* Problem description
Scan the records for "note". Show the matching lines.

[Data entries]
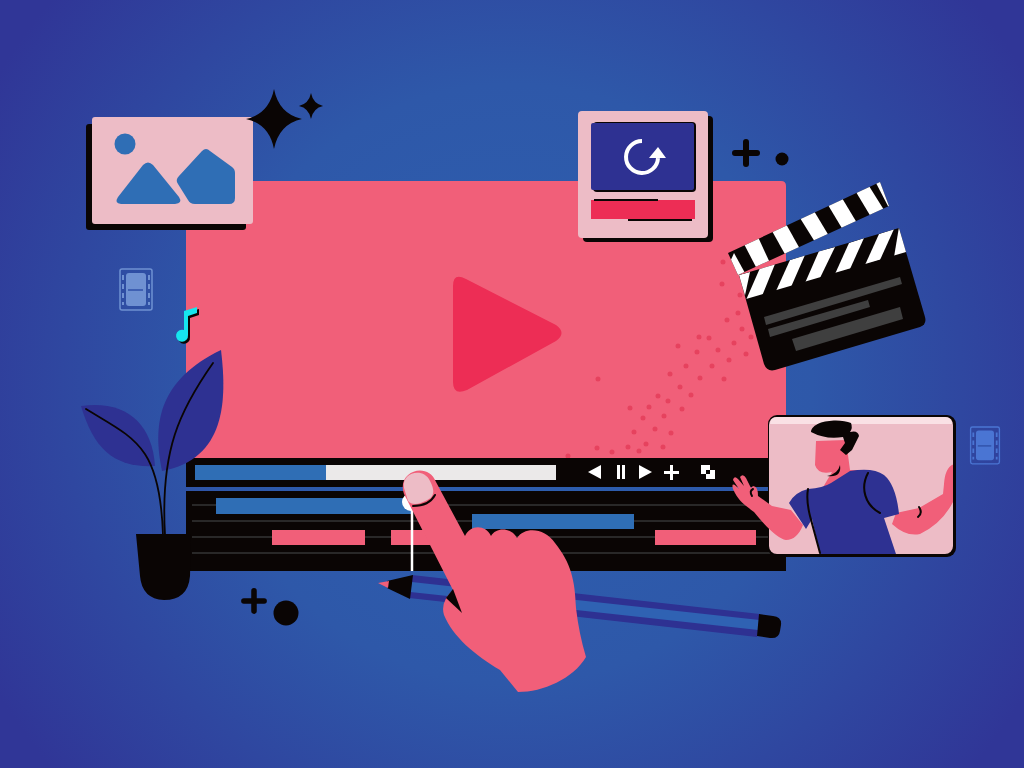
<!DOCTYPE html>
<html lang="en">
<head>
<meta charset="utf-8">
<title>Video editing illustration</title>
<style>
:root {
  --ink: #0a0504;
  --coral: #f15f79;
  --crimson: #ed2d55;
  --speck: #e6425e;
  --blush: #edbcc6;
  --blue: #2f6eb5;
  --indigo: #2e3192;
  --white: #fff;
  --mist: #ebe9e9;
  --cyan: #16e6ee;
  --grey: #3f3f3f;
}
html, body { margin: 0; width: 1024px; height: 768px; overflow: hidden; background: #2f4ea5; }
svg { display: block; }
.ink { fill: var(--ink); }
.coral { fill: var(--coral); }
.crimson { fill: var(--crimson); }
.blush { fill: var(--blush); }
.blue { fill: var(--blue); }
.indigo { fill: var(--indigo); }
.white { fill: var(--white); }
.mist { fill: var(--mist); }
.grey { fill: var(--grey); }
.ink-line { fill: none; stroke: var(--ink); stroke-linecap: round; stroke-linejoin: round; }
.specks path { fill: none; stroke: var(--speck); stroke-width: 5; stroke-linecap: round; }
.soft { stroke-linejoin: round; }
</style>
</head>
<body>
<svg width="1024" height="768" viewBox="0 0 1024 768" role="img" aria-label="Video editor with a hand scrubbing the timeline">
  <defs>
    <radialGradient id="backdrop" gradientUnits="userSpaceOnUse" cx="512" cy="384" r="600">
      <stop offset="0" stop-color="#2d60b0"/>
      <stop offset=".5" stop-color="#2e58a9"/>
      <stop offset="1" stop-color="#303697"/>
    </radialGradient>
    <clipPath id="screen-area"><rect x="186" y="181" width="600" height="277"/></clipPath>
    <clipPath id="arm-area"><path d="M728 253 880 182 889 206 738 275Z"/></clipPath>
    <clipPath id="band-area"><path d="M739 275 899 228 906 252 746 299Z"/></clipPath>
    <clipPath id="call-area"><rect x="769" y="417" width="184" height="137" rx="8"/></clipPath>
    <path id="speck-cluster" d="M0 0h0M9 4h0M17-5h0M5 13h0M-8 8h0M-13-4h0M-3-11h0M10-14h0M24 6h0M18 17h0M1 25h0M-13 21h0M-23 10h0M-25-8h0M-15-18h0M3-24h0M21-20h0M33-8h0M35 12h0M28 26h0M12 32h0M-7 37h0M-25 30h0M-36 17h0M-38-3h0M-30-22h0M-11-34h0M12-37h0M32-29h0M46-16h0M48 4h0M42 30h0M22 44h0M-18 48h0"/>
    <path id="sparkle" d="M0-30Q5-5 28 0Q5 5 0 30Q-5 5-28 0Q-5-5 0-30Z"/>
    <path id="plus" d="M-11 0H11M0-11V11"/>
    <g id="film-badge">
      <rect x="-16" y="-20" width="32" height="41" rx="2" fill="none" stroke="currentColor" stroke-width="1.5"/>
      <rect x="-10" y="-16" width="20" height="33" rx="3" fill="currentColor"/>
      <path d="M-13-14V16M13-14V16" stroke="currentColor" stroke-width="2" stroke-dasharray="5 4"/>
      <path d="M-8 1H7" stroke="#2f50a8" stroke-width="1.5"/>
    </g>
    <path id="note" d="M184 336V311L197 307V313L188 316V335A6 6 0 1 1 184 330Z"/>
  </defs>

  <rect id="background" width="1024" height="768" fill="url(#backdrop)"/>

  <g id="film-badges">
    <use href="#film-badge" x="136" y="289" color="#6f91d2"/>
    <use href="#film-badge" transform="translate(985 445) scale(.9)" color="#4a75d3"/>
  </g>

  <g id="player-screen">
    <path class="coral" d="M186 181H781Q786 181 786 186V458H186Z"/>
    <g class="specks" clip-path="url(#screen-area)">
      <use href="#speck-cluster" transform="translate(762 425) scale(.85)"/>
      <use href="#speck-cluster" transform="translate(758 432) rotate(70)"/>
      <use href="#speck-cluster" transform="translate(772 404) rotate(140)"/>
      <use href="#speck-cluster" transform="translate(778 445) rotate(35)"/>
      <use href="#speck-cluster" transform="translate(735 438) rotate(200)"/>
      <use href="#speck-cluster" transform="translate(727 410) rotate(25)"/>
      <use href="#speck-cluster" transform="translate(766 376) rotate(100)"/>
      <use href="#speck-cluster" transform="translate(700 446) rotate(300)"/>
      <use href="#speck-cluster" transform="translate(745 396) rotate(250)"/>
      <path d="M598 379h0M568 456h0M597 448h0M612 452h0M630 408h0M634 432h0M643 418h0M649 407h0M658 396h0M655 429h0M646 444h0M664 416h0M670 374h0M668 401h0M678 346h0M680 387h0M682 409h0M686 366h0M691 395h0M697 352h0M699 337h0M700 378h0M709 338h0M712 366h0M718 350h0M722 284h0M723 262h0M727 320h0M724 379h0M734 343h0M738 313h0M740 295h0M742 329h0M746 354h0M751 337h0M757 319h0M762 344h0M729 360h0M639 451h0M671 433h0M663 447h0M628 447h0"/>
    </g>
    <path class="crimson" d="M453 286Q453 272 466 279L556 325Q567 333 556 341L467 390Q453 396 453 382Z"/>
  </g>

  <g id="control-bar">
    <rect class="ink" x="186" y="458" width="600" height="29"/>
    <rect class="mist" x="195" y="465" width="361" height="15"/>
    <rect class="blue" x="195" y="465" width="131" height="15"/>
    <g id="controls" class="white">
      <path d="M588 472 601 465V479Z"/>
      <path d="M617 465H620V479H617ZM622 465H625V479H622Z"/>
      <path d="M652 472 639 465V479Z"/>
      <path d="M670 465H673V471H679V474H673V480H670V474H664V471H670Z"/>
      <path d="M701 465H710V470H715V479H706V474H701Z"/>
      <path class="ink" d="M706 470H710V474H706Z"/>
    </g>
  </g>

  <g id="timeline">
    <rect class="ink" x="186" y="491" width="600" height="80"/>
    <path d="M192 505H780M192 521H780M192 537H780M192 553H780" stroke="#343434" stroke-width="1.5"/>
    <rect class="blue" x="216" y="498" width="196" height="16"/>
    <rect class="blue" x="472" y="514" width="162" height="15"/>
    <rect class="coral" x="272" y="530" width="93" height="15"/>
    <rect class="coral" x="391" y="530" width="60" height="15"/>
    <rect class="coral" x="655" y="530" width="101" height="15"/>
    <path d="M412 502V571" stroke="#fff" stroke-width="2.5"/>
    <circle class="white" cx="411" cy="502" r="9"/>
  </g>

  <g id="image-card">
    <rect class="ink" x="86" y="124" width="160" height="106" rx="3"/>
    <rect class="blush" x="92" y="117" width="161" height="107" rx="3"/>
    <g class="blue">
      <circle cx="125" cy="144" r="10.5"/>
      <path d="M143 165Q148 160 153 165L179 197Q183 203 175 204H121Q114 203 118 197Z"/>
      <path d="M202 151Q206 147 210 151L232 167Q235 169 235 173V198Q235 204 229 204H195Q190 204 188 200L178 184Q175 180 179 176Z"/>
    </g>
  </g>

  <g id="sparkles" class="ink">
    <use href="#sparkle" x="274" y="119"/>
    <use href="#sparkle" transform="translate(311 106) scale(.43)"/>
  </g>

  <g id="refresh-card">
    <rect class="ink" x="583" y="116" width="130" height="126" rx="4"/>
    <rect class="blush" x="578" y="111" width="130" height="127" rx="4"/>
    <rect class="ink" x="593" y="122" width="103" height="70" rx="4"/>
    <rect class="indigo" x="591" y="123" width="103" height="67" rx="2"/>
    <path d="M642 141A16 16 0 1 0 658 158" fill="none" stroke="#fff" stroke-width="4"/>
    <path class="white" d="M658 147 666 158H649Z"/>
    <rect class="crimson" x="591" y="200" width="104" height="19"/>
    <path d="M594 200H658M628 220H692" stroke="#0a0504" stroke-width="2"/>
  </g>

  <g id="accents">
    <g class="ink-line" stroke-width="6">
      <use href="#plus" x="746" y="153"/>
      <use href="#plus" transform="translate(254 601) scale(.92)"/>
    </g>
    <circle class="ink" cx="782" cy="159" r="6.5"/>
    <circle class="ink" cx="286" cy="613" r="12.5"/>
  </g>

  <g id="clapperboard">
    <path class="ink" d="M728 253 880 182 889 206 738 275Z"/>
    <g class="white" clip-path="url(#arm-area)">
      <path d="M730 262 738 276 745 273 734 253Z"/>
      <path d="M744 244 758 237 770 263 757 269Z"/>
      <path d="M772 231 786 224 800 249 786 256Z"/>
      <path d="M800 218 814 211 829 236 815 242Z"/>
      <path d="M828 205 842 198 857 223 843 230Z"/>
      <path d="M856 192 869 186 884 210 871 217Z"/>
      <path d="M876 183 882 180 891 206 889 208Z"/>
    </g>
    <path class="ink" d="M739 275 899 228 925 317Q927 324 920 327L775 370Q767 372 764 364Z"/>
    <g class="white" clip-path="url(#band-area)">
      <path d="M739 275 750 272 744 300Z"/>
      <path d="M760 268 775 264 762 296 746 300Z"/>
      <path d="M790 260 805 255 791 287 776 291Z"/>
      <path d="M819 251 835 247 820 278 805 283Z"/>
      <path d="M849 243 864 238 850 269 835 274Z"/>
      <path d="M879 234 894 229 880 260 865 265Z"/>
      <path d="M899 227 908 254 894 257Z"/>
    </g>
    <g class="grey">
      <path d="M764 317 900 277 902 284 766 325Z"/>
      <path d="M768 329 868 300 870 307 770 337Z"/>
      <path d="M792 339 900 307 903 319 796 351Z"/>
    </g>
  </g>

  <g id="music-note">
    <use href="#note" class="ink" x="2" y="2"/>
    <use href="#note" fill="#16e6ee"/>
  </g>

  <g id="plant">
    <path class="indigo" d="M221 350C227 400 226 459 162 471C152 423 159 380 221 350Z"/>
    <path class="indigo" d="M81 406C125 400 152 422 155 466C115 468 94 450 81 406Z"/>
    <path class="ink-line" stroke-width="1.8" d="M213 363C180 410 160 450 165 535M86 409C135 439 160 445 163 535"/>
    <path class="ink" d="M136 534H191L190 576Q188 600 164 600Q142 599 140 576Z"/>
  </g>

  <g id="pencil">
    <path class="indigo" d="M412 575 760 614 757 637 409 598Z"/>
    <path d="M411 587 759 625" stroke="#2f62b3" stroke-width="10"/>
    <path class="ink" d="M387 581 413 575 410 599 387 588Z"/>
    <path class="coral" d="M378 583 389 581 388 588Z"/>
    <path class="ink" d="M759 614 773 616Q782 617 781 625L780 631Q779 639 770 638L757 636Z"/>
  </g>

  <g id="pointing-hand">
    <path class="coral" d="M404 494C396 471 428 461 436 482L465 536C470 525 485 524 491 536C496 527 511 527 517 538C525 526 545 528 555 543C571 563 575 580 576 608Q579 634 586 657C573 679 543 692 518 692L500 670C475 655 453 637 444 615Q440 602 453 590Z"/>
    <path class="ink" d="M446 598 453 589 462 613Z"/>
    <path d="M404 488C401 472 424 467 430 481Q437 494 429 499Q414 508 408 501Z" fill="#edbcc6"/>
    <path class="ink-line" stroke-width="2" d="M413 506Q429 506 435 495"/>
  </g>

  <g id="video-call">
    <rect class="ink" x="768" y="415" width="188" height="142" rx="9"/>
    <rect class="blush" x="769" y="417" width="184" height="137" rx="8"/>
    <path d="M770 424Q770 417 777 417H945Q952 417 952 424Z" fill="#fae1e5"/>
    <g id="presenter">
      <g clip-path="url(#call-area)">
        <path class="coral" d="M954 464Q945 467 944 484L943 494 919 508 896 513 892 524Q906 537 920 534Q943 523 954 500Z"/>
        <path class="coral" d="M816 441 846 440 850 470 868 470 838 492 822 489 832 472Q818 475 815 465Z"/>
      </g>
      <path class="coral" d="M803 525Q797 540 786 540Q775 538 754 512C742 503 738 500 733 489Q731 482 736 486L739 489 733 480Q734 475 738 479L744 486 740 477Q743 473 746 478L751 488 753 486Q758 486 758 496L772 506 791 510Z"/>
      <path class="ink-line" stroke-width="2" d="M753 489Q749 491 752 496"/>
      <path class="indigo" d="M808 489Q823 488 831 483L850 471Q873 467 884 475Q896 485 899 514L884 518 896 554H820L812 519 806 529 789 503Q795 492 808 489Z"/>
      <path class="ink" d="M811 432C812 420 840 418 851 423Q853 428 850 432Q858 430 859 436L852 450 846 455 840 450 845 443 843 437Q826 440 811 432Z"/>
      <path class="ink" d="M827 476Q838 474 840 465Q842 478 827 476Z"/>
      <path class="ink-line" stroke-width="2" d="M808 489Q806 500 810 516L820 553M868 473C860 488 865 505 880 513M919 507Q923 513 918 517"/>
    </g>
  </g>
</svg>
</body>
</html>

* Exercise solution
    <path id="note" d="M184 336V311L197 307V313L188 316V335A6 6 0 1 1 184 330Z"/>
  <g id="music-note">
    <use href="#note" class="ink" x="2" y="2"/>
    <use href="#note" fill="#16e6ee"/>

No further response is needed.